(RECORDED DATA)

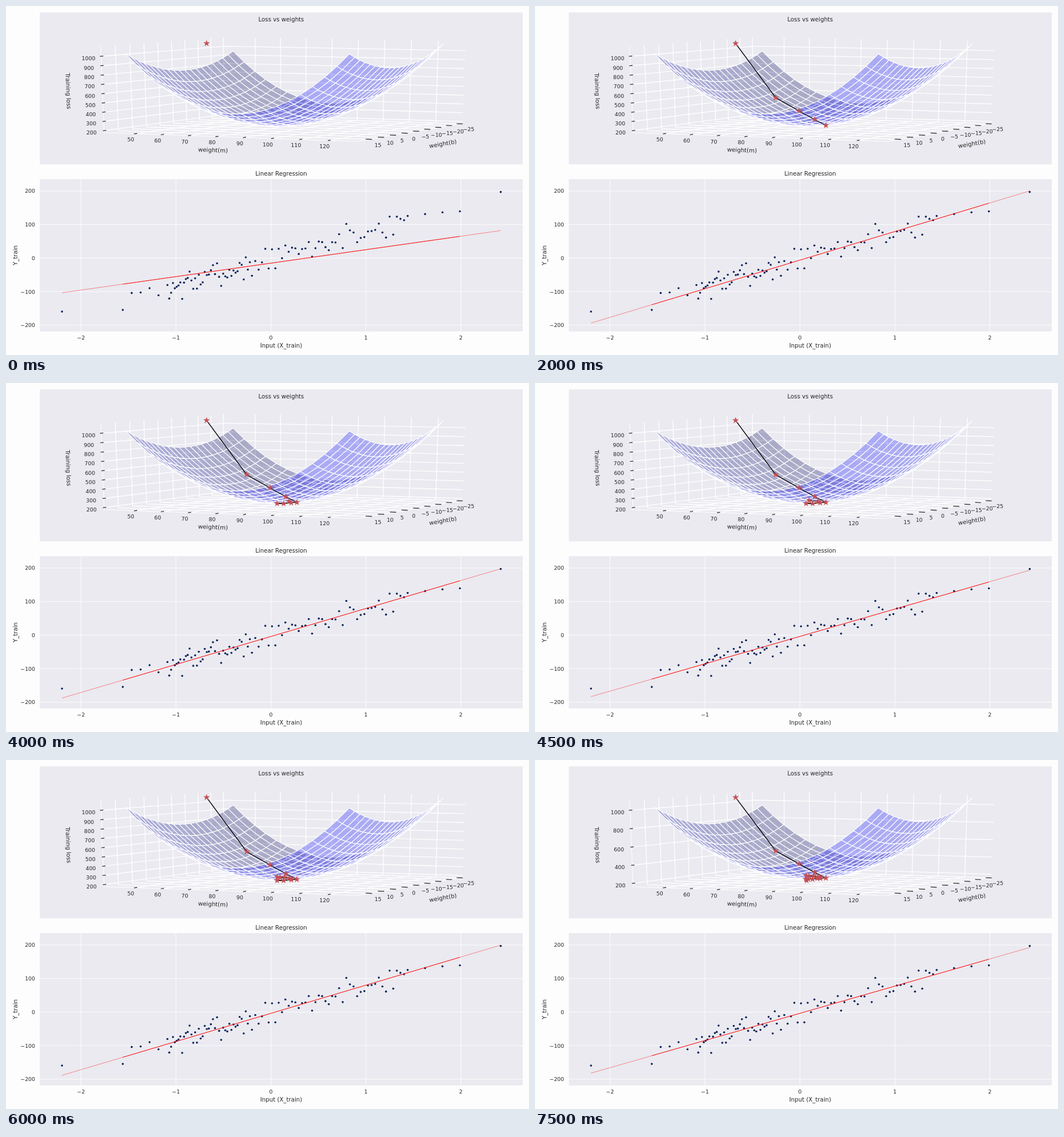
Write an HTML page that moves like this. It is 917 px wide and 611 px high and loops after 8000 ms.

```html
<!DOCTYPE html>
<html lang="en">
<head>
<meta charset="utf-8">
<title>Gradient descent</title>
<style>
  html, body { margin: 0; width: 100%; height: 100%; overflow: hidden; background: #fdfdfd; }
  svg { display: block; width: 917px; height: 611px; }
  text { font-family: "DejaVu Sans", Verdana, sans-serif; fill: #262626; }
</style>
</head>
<body>
<svg id="stage" viewBox="0 0 917 611"></svg>
<script>
const NS = 'http://www.w3.org/2000/svg';
const stage = document.getElementById('stage');
const STEP = 500, STEPS = 16;
const TITLE = 10.2, TICK = 9.35;
const PANEL = '#eaeaf0', INK = '#262626';

function add(parent, tag, attrs = {}) {
  const el = document.createElementNS(NS, tag);
  for (const k in attrs) el.setAttribute(k, attrs[k]);
  parent.appendChild(el);
  return el;
}
function label(parent, str, x, y, size, anchor = 'middle', angle = 0) {
  const el = add(parent, 'text', { 'font-size': size, 'text-anchor': anchor, y: size * 0.365,
    transform: `translate(${x} ${y}) rotate(${angle})` });
  el.textContent = String(str).replace('-', '\u2212');
}
const range = (a, b, d = 1) => Array.from({ length: Math.round((b - a) / d) + 1 }, (_, i) => a + i * d);
const pts = list => list.map(p => p.map(v => v.toFixed(2)).join(',')).join(' ');
const line = (parent, list, stroke, width) =>
  add(parent, 'polyline', { points: pts(list), fill: 'none', stroke, 'stroke-width': width });

// Camera: 25 degrees around, 10 degrees up, 10 units from a unit cube.
const AZ = 25 * Math.PI / 180, EL = 10 * Math.PI / 180;
const [ca, sa, ce, se] = [Math.cos(AZ), Math.sin(AZ), Math.cos(EL), Math.sin(EL)];
const depth = (b, m, z) => ce * (ca * b + sa * m) + se * z;
function project(b, m, z) {
  const d = 10 - depth(b, m, z);
  const right = -sa * b + ca * m;
  const up = -se * (ca * b + sa * m) + ce * z;
  return [494 + 4578 * right / d, 140.4 - 1437.8 * up / d];
}

const E = 0.5 + 1 / 48;                 // box edge
const HALF = 0.4545;                    // half width of the surface
const unitM = m => (m - 84.2) / 88;
const unitB = b => (b + 3) / 44;

// Bowl over v (slope) and w (intercept), both -1..1.
const bowl = (v, w) => -0.5 + 0.7135 * v * v + 0.2245 * w * w + 0.0474 * v + 0.0166 * w - 0.0244 * v * w;
function faceColour(v, w) {
  const zm = 22.3 * (1.427 * v + 0.0474 - 0.0244 * w);
  const zb = 44.6 * (0.449 * w + 0.0166 - 0.0244 * v);
  const s = (zm + zb + 0.5) / (1.5 * Math.hypot(zm, zb, 1));
  const k = Math.min(1, Math.max(0, (s + 0.94) / 1.88));
  return `rgb(0,0,${Math.round(255 * (0.35 + 0.65 * k))})`;
}

function drawScene(zTop, zSpan, zStep, squash) {
  const g = add(stage, 'g');
  const unitZ = z => 0.5 - (zTop - z) / zSpan;
  const path = (list, width = 1.35, stroke = '#fff') =>
    line(g, list.map(p => project(...p)), stroke, width);
  const ms = range(50, 120, 10), bs = range(-25, 15, 5), zs = range(200, 1000, zStep);
  const out = E + 0.1 / 12, inn = E - 0.2 / 12;

  ms.map(unitM).forEach(m => path([[E, m, -E], [-E, m, -E], [-E, m, E]]));
  bs.map(unitB).forEach(b => path([[b, E, -E], [b, -E, -E], [b, -E, E]]));
  zs.map(unitZ).forEach(z => path([[E, -E, z], [-E, -E, z], [-E, E, z]]));
  path([[E, -E, E], [E, -E, -E], [E, E, -E], [-E, E, -E]], 1.05);

  function mark(value, at, from, to, dx, dy) {
    const [x, y] = project(...at);
    path([from, to], 1.25, INK);
    label(g, value, x + dx, y + dy, TICK);
  }
  ms.forEach(v => {
    const m = unitM(v);
    mark(v, [E, m, -E], [out, m, -E], [inn, m, -E], -7.5, 10.3);
  });
  bs.forEach(v => {
    const b = unitB(v);
    mark(v, [b, E, -E], [b, out, -E], [b, inn, -E], 14.2, 9.7);
  });
  zs.forEach(v => {
    const z = unitZ(v);
    mark(v, [E, -E, z], [out, -E, z], [inn, -E, z], -22, 3.8);
  });

  const N = 19, faces = [];
  const at = i => 2 * i / N - 1;
  const corner = (i, j) => {
    const v = at(i), w = at(j);
    return [w * HALF, v * HALF, 0.5 - (0.5 - bowl(v, w)) * squash];
  };
  for (let i = 0; i < N; i++) for (let j = 0; j < N; j++) {
    const c = [corner(i, j), corner(i + 1, j), corner(i + 1, j + 1), corner(i, j + 1)];
    faces.push({
      points: pts(c.map(p => project(...p))),
      near: c.reduce((s, p) => s + depth(...p), 0),
      fill: faceColour(at(i + 0.5), at(j + 0.5))
    });
  }
  faces.sort((a, b) => a.near - b.near).forEach(f => add(g, 'polygon', {
    points: f.points, fill: f.fill, 'fill-opacity': 0.27,
    stroke: '#fff', 'stroke-width': 1.1, 'stroke-linejoin': 'round' }));
  return g;
}

// Upper chart
add(stage, 'rect', { x: 59.3, y: 11.3, width: 846.7, height: 266, fill: PANEL });
const scenes = [drawScene(1086.5, 891, 100, 1), drawScene(1087.5, 906, 200, 0.984)];
label(stage, 'Loss vs weights', 482.5, 23.5, TITLE);
label(stage, 'weight(m)', 363, 252, TITLE, 'middle', 2);
label(stage, 'weight(b)', 766, 241, TITLE, 'middle', -9.8);
label(stage, 'Training loss', 109.5, 149, TITLE, 'middle', 87.7);
const trail = add(stage, 'g');

// Lower chart
add(stage, 'rect', { x: 59.3, y: 303.2, width: 846.7, height: 266.5, fill: PANEL });
const px = x => 464.5 + 166.5 * x, py = y => 441.4 - 0.587 * y;
range(-2, 2).forEach(v => {
  line(stage, [[px(v), 303.2], [px(v), 569.7]], '#fff', 0.9);
  label(stage, v, px(v), 580.5, TICK);
});
range(-200, 200, 100).forEach(v => {
  line(stage, [[59.3, py(v)], [906, py(v)]], '#fff', 0.9);
  label(stage, v, 51, py(v), TICK, 'end');
});
label(stage, 'Linear Regression', 482.5, 293.7, TITLE);
label(stage, 'Input (X_train)', 482.5, 594, TITLE);
label(stage, 'Y_train', 16, 436.5, TITLE, 'middle', -90);

// Samples: inputs follow a few quantiles, outputs scatter around a line.
let seed = 7;
function random() {
  seed = (seed * 1664525 + 1013904223) % 4294967296;
  return seed / 4294967296;
}
const gauss = () => (random() + random() + random() + random() - 2) * Math.sqrt(3);
const quantiles = [[0, -2.2], [1, -1.56], [6, -1.09], [24, -0.74], [49, -0.2],
  [74, 0.68], [94, 1.44], [97, 1.99], [98, 2.42]];
function inputAt(i) {
  const n = Math.max(1, quantiles.findIndex(q => q[0] >= i));
  const [[i0, x0], [i1, x1]] = [quantiles[n - 1], quantiles[n]];
  return x0 + (x1 - x0) * (i - i0) / (i1 - i0);
}
range(0, 98).forEach(i => {
  const x = inputAt(i);
  add(stage, 'circle', { cx: px(x), cy: py(82 * x - 3 + 20 * gauss()), r: 1.8, fill: '#0a2259' });
});
const fitThin = line(stage, [], '#f00', 0.45);
const fitBold = line(stage, [], '#f00', 0.85);

// The fall into the bowl (star x, star y, slope), then a wobble around its bottom.
const fall = [[351.7, 65.5, 40.15], [422, 160.5, 58.2], [463, 183.7, 73.1], [490.5, 199, 79.3], [510, 209, 85.3]];
const wave = (k, peak, period) => Math.cos(2 * Math.PI * (k - peak) / period);
function stateAt(k) {
  if (k < fall.length) return fall[k];
  const swing = 13 * wave(k, 12.2, 4.9);
  return [488 + swing, 208 + 3.2 * wave(k, 14.5, 9), 82.5 + 0.12 * swing];
}
const interceptAt = k => -3.5 - 11.5 * 0.68 ** k;

function star(x, y) {
  const list = range(0, 9).map(i => {
    const r = i % 2 ? 1.9 : 5, a = i * Math.PI / 5;
    return [x + r * Math.sin(a), y - r * Math.cos(a)];
  });
  add(trail, 'polygon', { points: pts(list), fill: '#c44e52', stroke: '#c44e52', 'stroke-width': 0.8 });
}

function show(step) {
  const last = step === STEPS - 1;
  scenes[0].setAttribute('display', last ? 'none' : 'inline');
  scenes[1].setAttribute('display', last ? 'inline' : 'none');
  const top = fall[0][1];
  const stars = range(0, step).map(k => {
    const [x, y] = stateAt(k);
    return [x, last && k < step ? top + (y - top) * 0.984 : y];
  });
  trail.replaceChildren();
  line(trail, stars, '#000', 1.3);
  stars.forEach(p => star(...p));

  const slope = stateAt(step)[2], intercept = interceptAt(step);
  const on = x => [px(x), py(slope * x + intercept)];
  fitThin.setAttribute('points', pts([on(-2.2), on(2.42)]));
  fitBold.setAttribute('points', pts([on(-1.56), on(1.99)]));
}

let shown = -1;
const start = performance.now();
function frame(now) {
  const step = Math.floor(Math.max(0, now - start) / STEP) % STEPS;
  if (step !== shown) show(shown = step);
  requestAnimationFrame(frame);
}
show(shown = 0);
requestAnimationFrame(frame);
</script>
</body>
</html>
```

(End RECORDED DATA)

● INSTRUCTIONS FOR THE TASK: Return a copy of each line in the entries that carries the string "middle".

● YOUR RESPONSE:
function label(parent, str, x, y, size, anchor = 'middle', angle = 0) {
label(stage, 'weight(m)', 363, 252, TITLE, 'middle', 2);
label(stage, 'weight(b)', 766, 241, TITLE, 'middle', -9.8);
label(stage, 'Training loss', 109.5, 149, TITLE, 'middle', 87.7);
label(stage, 'Y_train', 16, 436.5, TITLE, 'middle', -90);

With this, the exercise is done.